Businesses and public personalities are getting behind a new campaign focused on raising awareness about hidden disabilities.
Launched by the Minister for Health, Leo Varadkar, last week, the 'I See Beyond' campaign is spearheaded by Epilepsy Ireland and Headway, who conducted a recent study which identified a lack of awarenesss of hidden disabilities.
“Epilepsy is one of many conditions, such as diabetes and cystic fibrosis, which fall under the umbrella of 'hidden disabilities',” explained Katie Nolan from Drumlish, who has been living with epilepsy since childhood.
“People have old-fashioned ideas about them. What we want is for people not to judge so quickly and to find out more about these conditions because you don't always know of the struggles people have. We want people to stop and think instead of jumping to conclusions.
“People with hidden disabilities just want to have a normal life; I'm not just a disability, I'm a person,” she continued. “If people know there are others out there like them, it may give them a boost of confidence.”
Katie, who is 27 years-old, is originally from Brighton in the UK but moved to Drumlish with her family when she was 18.
“People have an idea of what the condition is; they think someone falls to the floor and their body shakes,” she told the Longford Leader when asked about her condition. However, the first warning signs of Katie's epilepsy were quite different.
“I was diagnosed when I was five or six. At first, I had what are called 'absent seizures', which were only a second or two in length. They can be mistaken as daydreaming, so not everyone would pick up on them, but eventually my parents brought me to a doctor who recognised them.
“These seizures went away after I was put on medication.
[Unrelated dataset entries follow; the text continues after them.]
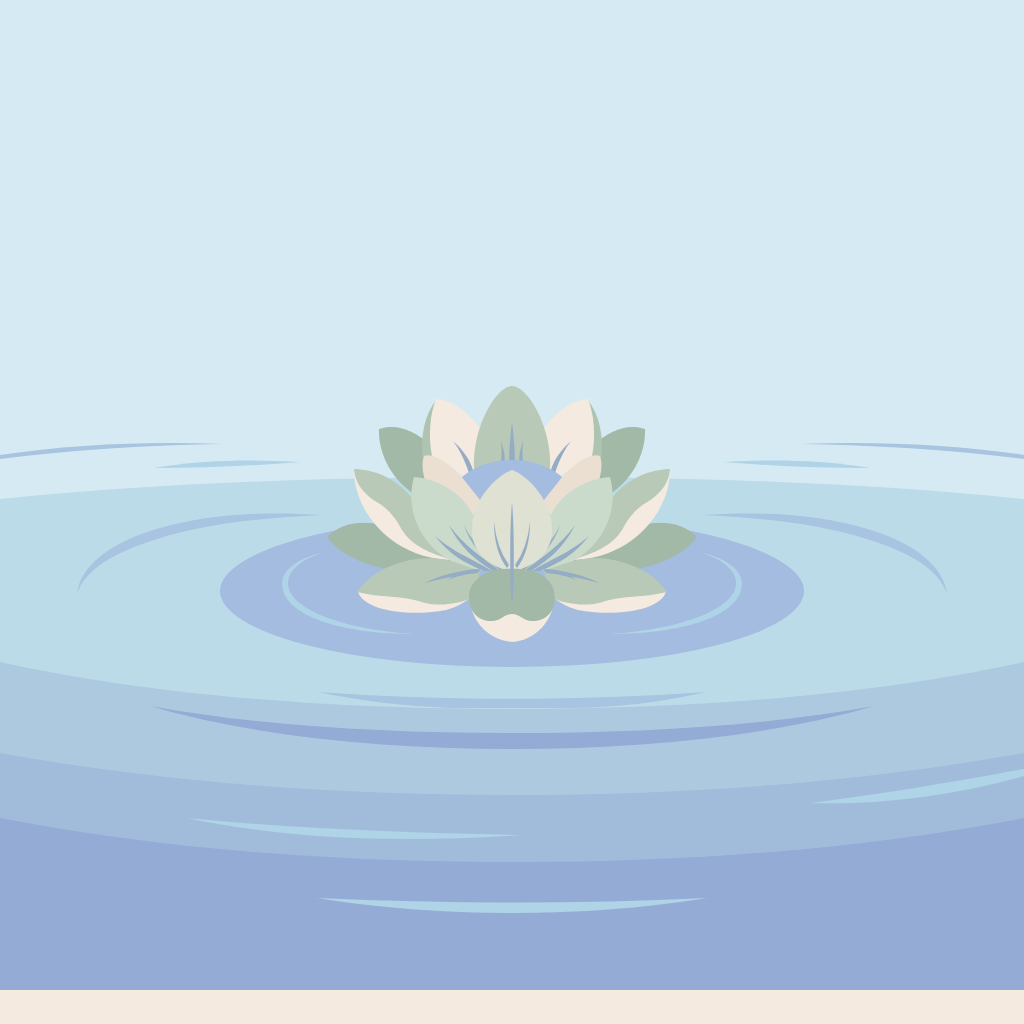
<!DOCTYPE html>
<html lang="en">
<head>
<meta charset="utf-8">
<title>Lotus on still water</title>
<style>
:root {
  --sky: #d6eaf3;
  --water-pale: #bbdbe9;
  --water-soft: #adc9e0;
  --water-mid: #a1bbdb;
  --water-deep: #94abd6;
  --pool: #a3bcdf;
  --ripple-blue: #a8c4e0;
  --ripple-aqua: #b0d4e7;
  --cream: #f4eadf;
  --beige: #ebdfd2;
  --ivory: #dfe1d2;
  --sage-light: #cbdbcb;
  --sage: #b8cab7;
  --sage-mid: #afc4b0;
  --sage-dark: #a2b9a8;
  --vein: #94adc5;
}
html, body { margin: 0; width: 1024px; height: 1024px; overflow: hidden; background: var(--cream); }
svg { display: block; width: 1024px; height: 1024px; }
.sky { fill: var(--sky); }
.water-pale { fill: var(--water-pale); }
.water-soft { fill: var(--water-soft); }
.water-mid { fill: var(--water-mid); }
.water-deep { fill: var(--water-deep); }
.pool { fill: var(--pool); }
.ripple-blue { fill: var(--ripple-blue); }
.ripple-aqua { fill: var(--ripple-aqua); }
.cream { fill: var(--cream); }
.beige { fill: var(--beige); }
.ivory { fill: var(--ivory); }
.sage-light { fill: var(--sage-light); }
.sage { fill: var(--sage); }
.sage-mid { fill: var(--sage-mid); }
.sage-dark { fill: var(--sage-dark); }
.vein { fill: var(--vein); }
.shore { fill: var(--cream); }
</style>
</head>
<body>
<svg viewBox="0 0 1024 1024" role="img" aria-label="A sage and cream lotus flower resting on rippling blue water">
  <defs>
    <g id="side-ripples">
      <path class="ripple-blue" d="M0 455C72 444 151 441 224 444C148 445 72 450 0 459Z"/>
      <path class="ripple-aqua" d="M153 468C200 460 250 459 301 462C252 466 204 468 153 468Z"/>
      <path class="ripple-blue" d="M77 594C80 566 110 544 150 531C203 514 262 511 322 515C259 518 204 524 157 539C112 553 85 570 77 594Z"/>
    </g>
    <path id="pool-ripple" class="ripple-aqua" d="M324 552C298 558 282 570 282 584C283 616 341 634 414 634C342 629 288 609 288 583C288 571 300 560 324 552Z"/>
    <g id="back-petals">
      <path class="sage-dark" d="M379 429C397 423 414 431 430 444L444 500L420 498C392 482 378 454 379 429Z"/>
      <path class="sage-mid" d="M437 399C424 415 420 437 423 462L450 485L462 420Z"/>
      <path class="cream" d="M436 399C450 399 467 411 480 428L490 470L470 480L432 456C428 436 430 414 436 399Z"/>
      <path class="vein" d="M453 441C464 451 470 460 473 470L469 473C465 461 460 450 453 441ZM492 441C495 448 497 455 498 462L495 464C495 456 494 448 492 441Z"/>
    </g>
    <g id="outer-petals">
      <path class="beige" d="M424 456C432 452 452 464 465 481L484 505L455 530C436 505 417 478 424 456Z"/>
      <path class="sage-dark" d="M327 537C344 520 370 520 391 528L460 561L445 571C400 576 348 566 327 537Z"/>
      <path class="cream" d="M354 469C353 510 391 559 452 560L440 540L385 505Z"/>
      <path class="sage" d="M354 469C381 470 403 483 417 505L470 562L452 560C429 553 411 545 402 530C394 515 386 507 375 501C363 493 355 483 354 469Z"/>
    </g>
    <g id="inner-petals">
      <path class="sage-light" d="M414 477C439 479 466 494 475 520L514 571L472 570C427 557 403 517 414 477Z"/>
      <path class="vein" d="M435 536C454 553 475 560 492 571L484 571C464 563 448 553 435 536ZM449 525C464 546 483 558 499 570L493 571C474 559 459 546 449 525ZM464 525C473 545 489 557 504 568L500 570C483 558 470 544 464 525Z"/>
      <path class="cream" d="M358 591C362 611 411 617 446 610C457 607 465 602 472 597L460 584Z"/>
      <path class="sage" d="M357 592C371 571 400 558 433 558C449 559 467 566 480 571L475 597C456 605 439 606 425 603C403 595 380 598 357 592Z"/>
      <path class="vein" d="M424 583C441 575 458 571 476 569L481 571C460 574 442 579 424 583ZM448 580C456 573 466 570 480 569L478 573C466 574 457 576 448 580Z"/>
    </g>
  </defs>

  <g id="background">
    <rect class="sky" width="1024" height="1024"/>
    <path class="water-pale" d="M0 499C150 484 310 477 512 477S874 484 1024 499V760H0Z"/>
    <path class="water-soft" d="M0 662C135 692 310 709 512 709S889 692 1024 662V830H0Z"/>
    <path class="water-mid" d="M0 753C150 780 320 795 512 795S874 780 1024 753V900H0Z"/>
    <path class="water-deep" d="M0 818C150 847 320 862 512 862S874 847 1024 818V990H0Z"/>
    <rect class="shore" y="990" width="1024" height="34"/>
  </g>

  <g id="ripples">
    <use href="#side-ripples"/>
    <use href="#side-ripples" transform="translate(1024 0) scale(-1 1)"/>
    <ellipse class="pool" cx="512" cy="591" rx="292" ry="76"/>
    <use href="#pool-ripple"/>
    <use href="#pool-ripple" transform="translate(1024 0) scale(-1 1)"/>
    <path class="ripple-blue" d="M318 692C440 701 584 701 706 692C663 702 620 707 574 708H450C404 706 361 701 318 692Z"/>
    <path class="water-deep" d="M150 706C260 726 385 733 512 733S764 726 874 706C772 736 642 749 512 749S252 736 150 706Z"/>
    <path class="ripple-aqua" d="M187 818C298 829 410 833 522 835C405 843 289 840 187 818Z"/>
    <path class="ripple-aqua" d="M811 803C883 794 954 782 1024 769V776C956 795 883 805 811 803Z"/>
    <path class="ripple-aqua" d="M317 898C447 904 577 904 707 898C585 918 439 918 317 898Z"/>
  </g>

  <g id="lotus">
    <use href="#back-petals"/>
    <use href="#back-petals" transform="translate(1024 0) scale(-1 1)"/>
    <path class="sage" d="M512 386C528 386 552 428 550 468L530 500H494L474 468C472 428 496 386 512 386Z"/>
    <path class="vein" d="M512 422Q515 445 515 465H509Q509 445 512 422ZM501 441Q505 452 505 463H501Q502 452 501 441ZM523 441Q522 452 523 463H519Q519 452 523 441Z"/>
    <path class="pool" d="M462 477C475 466 492 460 512 460S549 466 562 477L552 512H472Z"/>
    <use href="#outer-petals"/>
    <use href="#outer-petals" transform="translate(1024 0) scale(-1 1)"/>
    <use href="#inner-petals"/>
    <use href="#inner-petals" transform="translate(1024 0) scale(-1 1)"/>
    <path class="ivory" d="M512 470C527 475 553 501 552 530C552 551 537 567 512 571C487 567 472 551 472 530C471 501 497 475 512 470Z"/>
    <path class="cream" d="M469 594C470 621 488 640 512 642C536 640 554 621 555 594L512 580Z"/>
    <path class="sage-dark" d="M512 569C537 567 555 580 555 597C555 614 543 622 531 621C522 620 520 614 512 614S502 620 493 621C481 622 469 614 469 597C469 580 487 567 512 569Z"/>
    <path class="vein" d="M512 502Q515 537 513 599H511Q509 537 512 502ZM494 522Q497 549 509 565L507 568Q494 551 494 522ZM530 522Q530 551 517 568L515 565Q527 549 530 522Z"/>
  </g>
</svg>
</body>
</html>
After a year, I was taken off the medication and a week later I had my first 'tonic-clonic' seizure.
“I've been having these seizures ever since. The absent seizures have come back, too, and they can last up to a minute at a time.”
“Another type of seizure I get are myoclonic seizures. I'm conscious during these; my body will jerk for a few seconds and it looks like you're being shocked with a taser gun. It can happen up to 10 or 15 times during an episode. At first they were a warning sign ahead of a bigger seizure but now I get them separately, too. I take medicine to lessen the impact but once I reach the dosage limit and they don't stop, I just have to go through it.”
However, far from letting epilepsy take over her life, Katie has a positive outlook.
“I still go out with my friends. I don't drink much, although it's more a lack of sleep that would affect my seizures. I plan to go out on nights where I don't have to be up early the next day.”
“I'm spending my time doing courses and training in order to build up my CV. I love reading and I enjoy learning.
“I'm starting a florist course soon, which I'm really looking forward to.
“It's three months since my last tonic-clonic seizure and the others have reduced in frequency, which is giving me the confidence to do it.
“I also volunteer with Epilepsy Ireland and with the ISPCC, who I work with every week, covering lots of different areas.”